(Beginning of Exercise input)
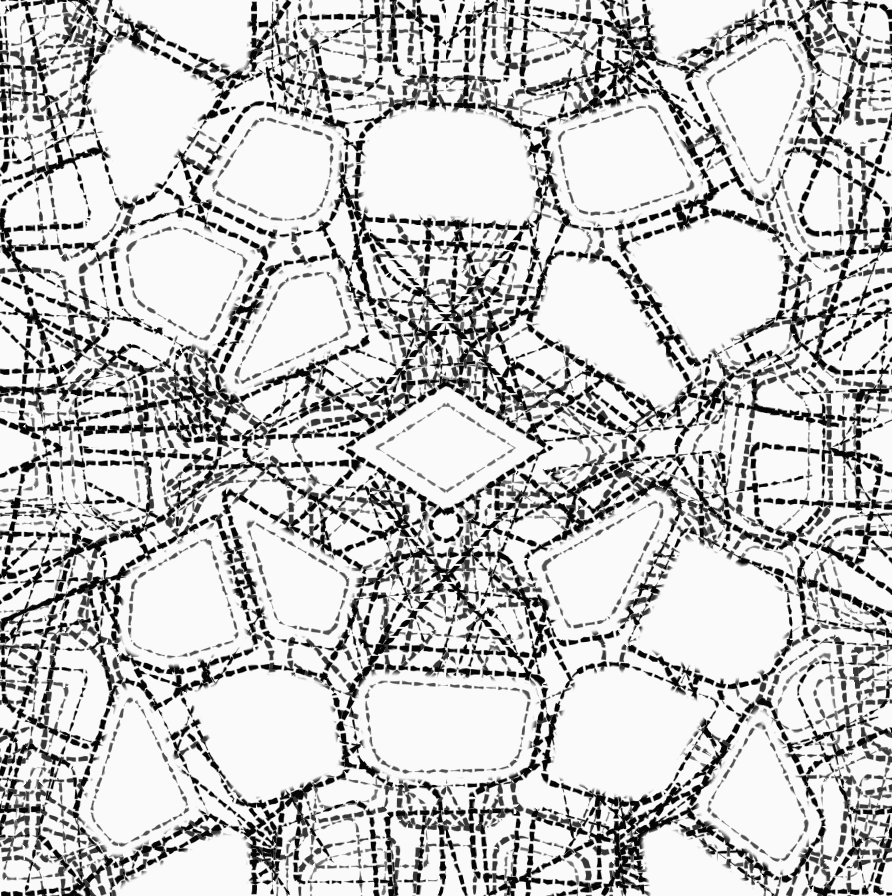
A WebGL 1 fragment shader for this pattern:

```glsl
precision highp float;
// Ragged dashed ink drawing of angular nested polygons, nearly mirrored about both axes.
// Three mirrored Voronoi nets give inset outlines and ray fans; strokes, crossings,
// a central diamond and a ring lie over them. Some cells stay blank. The square tiles.
uniform vec2 u_resolution;

const vec3 PAPER = vec3(0.98);
const vec3 INK = vec3(0.02);
const float JITTER = 0.85;         // mirrored site displacement, in cells
const float DRIFT = 0.16;          // displacement that differs between quadrants
const float ROUNDING = 0.07;       // corner radius of the polygons, in cells
const float BOLD = 0.0053;         // half widths; the canvas is two units wide
const float THIN = 0.0026;
const float SOFT = 0.0021;         // edge softness
const float DASH = 0.027;          // dash period
const float DUTY = 0.78;           // inked part of a dash
const float ROUGH = 0.006;         // wobble of the ink edge
const float BLANK = 0.26;          // share of blank cells
const vec2 DIAMOND = vec2(0.23, 0.145);
const vec2 RING_AT = vec2(0.0, -0.172);
const float RING_RADIUS = 0.034;
const float CROSSING = 0.29;       // height of the crossed lines

float hash(vec2 p) {
  vec3 q = fract(p.xyx * 0.1031);
  q += dot(q, q.yzx + 33.33);
  return fract((q.x + q.y) * q.z);
}
vec2 hash2(vec2 p) { return vec2(hash(p), hash(p + 57.7)); }
float noise(vec2 p) {
  vec2 i = floor(p), f = fract(p);
  return mix(mix(hash(i), hash(i + vec2(1, 0)), f.x),
             mix(hash(i + vec2(0, 1)), hash(i + vec2(1, 1)), f.x), f.y);
}
float smoothMin(float a, float b, float k) {
  float h = max(k - abs(a - b), 0.0) / k;
  return min(a, b) - h * h * k * 0.25;
}
// Ink of a dashed line at distance d, with t running along it.
float stroke(float d, float t, float width) {
  float gap = (abs(fract(t / DASH) - 0.5) - 0.5 * DUTY) * DASH;
  return (1.0 - smoothstep(width - SOFT, width + SOFT, d)) * (1.0 - smoothstep(-SOFT, SOFT, gap));
}
vec2 wrapNode(vec2 n, float cells) { return mod(n + cells, 2.0 * cells) - cells; }
vec2 site(vec2 node, float cells, float seed) {
  vec2 w = wrapNode(node, cells), m = abs(w);
  vec2 mirrored = sign(w) * step(m, vec2(cells - 0.1)) * (hash2(m + seed) - 0.5);
  return node + JITTER * mirrored + DRIFT * (hash2(w + seed + 19.0) - 0.5);
}
// One net: inset outlines, echoes and ray fans; blank is 1 inside empty cells.
float net(vec2 p, vec2 side, float cells, float offset, float seed, float wobble, out float blank) {
  vec2 c = p * cells, base = floor(c - offset + 0.5) + offset, node = base, toSite = vec2(8.0);
  for (int j = -1; j <= 1; j++) for (int i = -1; i <= 1; i++) {
    vec2 n = base + vec2(i, j), r = site(n, cells, seed) - c;
    if (dot(r, r) < dot(toSite, toSite)) { toSite = r; node = n; }
  }
  vec2 id = wrapNode(node, cells);
  float inner = 8.0, nearest = 8.0, along = 0.0, tone = 0.0;
  for (int j = -2; j <= 2; j++) for (int i = -2; i <= 2; i++) {
    if (i == 0 && j == 0) continue;
    vec2 n = node + vec2(i, j), r = site(n, cells, seed) - c;
    vec2 dir = normalize(r - toSite), other = wrapNode(n, cells);
    float e = dot(0.5 * (r + toSite), dir);
    e -= mix(0.02, 0.14, hash(abs(id) * 7.3 + abs(other) * 3.1 + seed));
    if (e < nearest) {
      nearest = e;
      along = dot(c, vec2(-dir.y, dir.x)) / cells;
      tone = hash(id * 5.7 + other * 2.3 + seed);
    }
    inner = smoothMin(inner, e, ROUNDING);
  }
  float empty = step(hash(abs(id) + seed + 23.0), BLANK);
  blank = empty * smoothstep(0.02, 0.06, inner);
  float ink = stroke(abs(inner) / cells + wobble, along, mix(THIN, BOLD, step(0.38, tone)));
  float echo = stroke(abs(inner - 0.1) / cells + wobble, along + 0.01, THIN);
  ink = max(ink, echo * 0.7 * step(0.5, hash(id + seed + 3.0)));
  // Rays from a hub beside the cell, kept inside its outline.
  float turn = 6.2832 * hash(abs(id) + seed + 5.0);
  vec2 v = -toSite * side;
  v = vec2(cos(turn) * v.x + sin(turn) * v.y + 0.75, cos(turn) * v.y - sin(turn) * v.x);
  float spread = mix(0.14, 0.26, hash(abs(id) + seed + 7.0));
  float ray = atan(v.y, v.x) / spread, radius = length(v) / cells;
  float pick = hash(vec2(floor(ray), seed) + id * 3.7);
  float fan = stroke(abs(fract(ray) - 0.5) * spread * radius + wobble, radius + pick * DASH,
                     mix(THIN, BOLD, pick)) * smoothstep(0.0, 0.03, inner) * step(0.25, pick);
  return max(ink, fan * (1.0 - empty) * step(0.5, hash(id + seed + 11.0)));
}
// Long straight strokes, mirrored but partly missing in each quadrant.
float longStrokes(vec2 q, vec2 side, float wobble) {
  float ink = 0.0;
  for (int i = 0; i < 28; i++) {
    vec2 key = vec2(float(i) * 3.0, 41.0);
    float angle = 3.1416 * hash(key + 8.0), shade = hash(key + side * 5.0);
    vec2 dir = vec2(cos(angle), sin(angle)), v = q - hash2(key);
    float t = dot(v, dir), past = max(abs(t) - mix(0.12, 0.32, shade), 0.0);
    float d = length(vec2(past, dot(v, vec2(-dir.y, dir.x))));
    ink = max(ink, stroke(d + wobble, t, mix(THIN, BOLD, step(0.75, shade))) * step(0.25, shade));
  }
  return ink;
}
void main() {
  vec2 p = gl_FragCoord.xy / u_resolution * 2.0 - 1.0;
  vec2 q = abs(p), side = vec2(p.x < 0.0 ? -1.0 : 1.0, p.y < 0.0 ? -1.0 : 1.0);
  float wobble = ROUGH * (noise(p * 110.0 + 200.0) - 0.45), blank, unused;
  float main3 = net(p, side, 3.0, 0.0, 13.0, wobble, blank);
  float ink = max(net(p, side, 3.0, 0.5, 71.0, wobble, unused), longStrokes(q, side, wobble));
  ink = max(ink, 0.8 * net(p, side, 4.0, 0.0, 37.0, wobble, unused));
  ink = max(main3, ink * (1.0 - blank));
  // Crossed lines above and below the centre.
  float arm = abs(q.x - 0.9 * abs(q.y - CROSSING)) * 0.743;
  ink = max(ink, stroke(arm + wobble, q.y * 1.345, BOLD) * step(q.x, 0.17) * step(q.y, 0.5));
  // Cleared diamond with a faint inner echo, and the ring below it.
  vec2 slope = 1.0 / DIAMOND, v = p - RING_AT;
  float d = (dot(q, slope) - 1.0) / length(slope), ring = length(v) - RING_RADIUS;
  float t = dot(q, normalize(vec2(DIAMOND.x, -DIAMOND.y)));
  ink *= smoothstep(-0.01, 0.01, d) * smoothstep(0.005, 0.02, ring);
  ink = max(ink, stroke(abs(d) + wobble, t, BOLD));
  ink = max(ink, 0.6 * stroke(abs(d + 0.04) + wobble, t, THIN));
  ink = max(ink, stroke(abs(ring) + wobble, atan(v.y, v.x) * DASH * 1.1141, BOLD));
  gl_FragColor = vec4(mix(PAPER, INK, ink), 1.0);
}
```
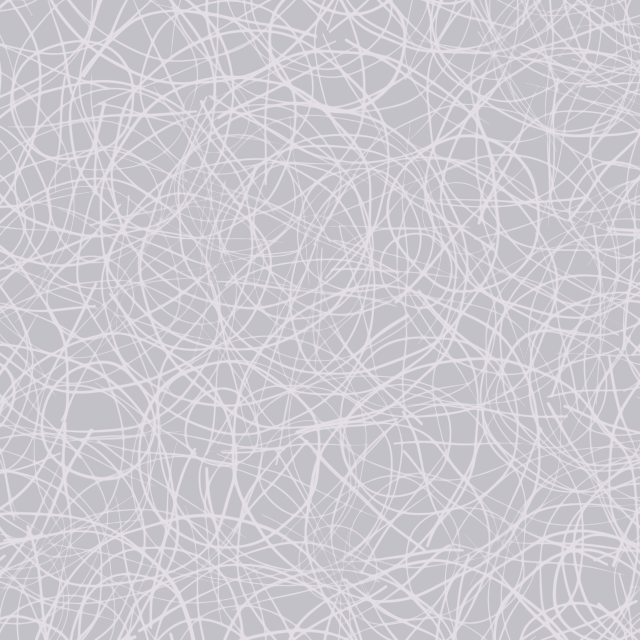
Write a Shadertoy shader that draws this pattern.

```glsl
// Pale, dense web of crossing rings and spokes, with rounded joints, on lilac grey.

const float TAU = 6.2831853;

vec3 hash3(vec3 p) {
    p = fract((p + 50.0) * vec3(0.1031, 0.1030, 0.0973));
    p += dot(p, p.yxz + 33.33);
    return fract((p.xxy + p.yxx) * p.zyx);
}

float cornerSlope(vec2 cell, vec2 offset, float seed) {
    float angle = TAU * hash3(vec3(cell, seed)).x;
    return dot(vec2(cos(angle), sin(angle)), offset);
}

float gradientNoise(vec2 p, float seed) {
    vec2 i = floor(p), f = fract(p), e = vec2(1.0, 0.0);
    vec2 u = f * f * f * (f * (f * 6.0 - 15.0) + 10.0);
    return mix(mix(cornerSlope(i, f, seed), cornerSlope(i + e.xy, f - e.xy, seed), u.x),
               mix(cornerSlope(i + e.yx, f - e.yx, seed), cornerSlope(i + 1.0, f - 1.0, seed), u.x), u.y);
}

// Distance to a strand that narrows to a fine tip
float taperedStrand(vec2 p, vec2 along, float radius) {
    float h = clamp(dot(p, along) / dot(along, along), 0.0, 1.0);
    return length(p - along * h) - radius * (1.0 - 0.9 * h * h);
}

// Smooth union of all rings and spokes around the nearby hubs
float webDistance(vec2 p) {
    const float blend = 0.0055;
    float total = 0.0, crowding = 0.0;
    vec2 home = floor(p);

    for (int y = -2; y <= 2; y++)
    for (int x = -2; x <= 2; x++) {
        vec2 cell = home + vec2(x, y);
        vec2 toHub = p - cell - mix(vec2(0.1), vec2(0.9), hash3(vec3(cell, 1.0)).xy);

        // Loosely concentric rings
        for (int i = 0; i < 4; i++) {
            vec3 r = hash3(vec3(cell, 10 + i));
            vec2 shift = 0.45 * (r.xy - 0.5);
            float radius = 0.25 + 1.1 * (float(i) + r.z) / 4.0;
            float halfWidth = mix(0.003, 0.011, fract(r.x * 17.0));
            float d = abs(length(toHub - shift) - radius) - halfWidth;
            total += exp(-d / blend);
            crowding += exp(-d / 0.12);
        }

        // Spokes that start close to the hub
        for (int i = 0; i < 7; i++) {
            vec3 r = hash3(vec3(cell, 30 + i));
            float angle = TAU * (float(i) + r.x) / 7.0;
            vec2 along = mix(0.9, 1.5, r.y) * vec2(cos(angle), sin(angle));
            vec2 start = 0.35 * (fract(r.yz * 13.0) - 0.5);
            float d = taperedStrand(toHub - start, along, mix(0.005, 0.013, r.z));
            total += exp(-d / blend);
            crowding += exp(-d / 0.12);
        }
    }
    // Strands grow finer where they crowd together
    return 0.0009 * (crowding - 6.7) - blend * log(total + 1e-9);
}

void mainImage(out vec4 fragColor, in vec2 fragCoord) {
    vec2 p = 5.0 * fragCoord / iResolution.y;

    // Gentle bending of every strand
    p += 0.07 * vec2(gradientNoise(p * 1.6, 3.0), gradientNoise(p * 1.6, 7.0));

    float softness = max(0.006, 4.0 / iResolution.y);
    float web = 1.0 - smoothstep(-softness, softness, webDistance(p));

    vec3 ground = vec3(0.765, 0.755, 0.785);
    vec3 thread = vec3(0.895, 0.875, 0.905);
    fragColor = vec4(mix(ground, thread, web), 1.0);
}
```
(End of Exercise input)
Problem to work on.
Filter the entries above down to the lines that contain "outlines".

Result for this exercise.
// Three mirrored Voronoi nets give inset outlines and ray fans; strokes, crossings,
// One net: inset outlines, echoes and ray fans; blank is 1 inside empty cells.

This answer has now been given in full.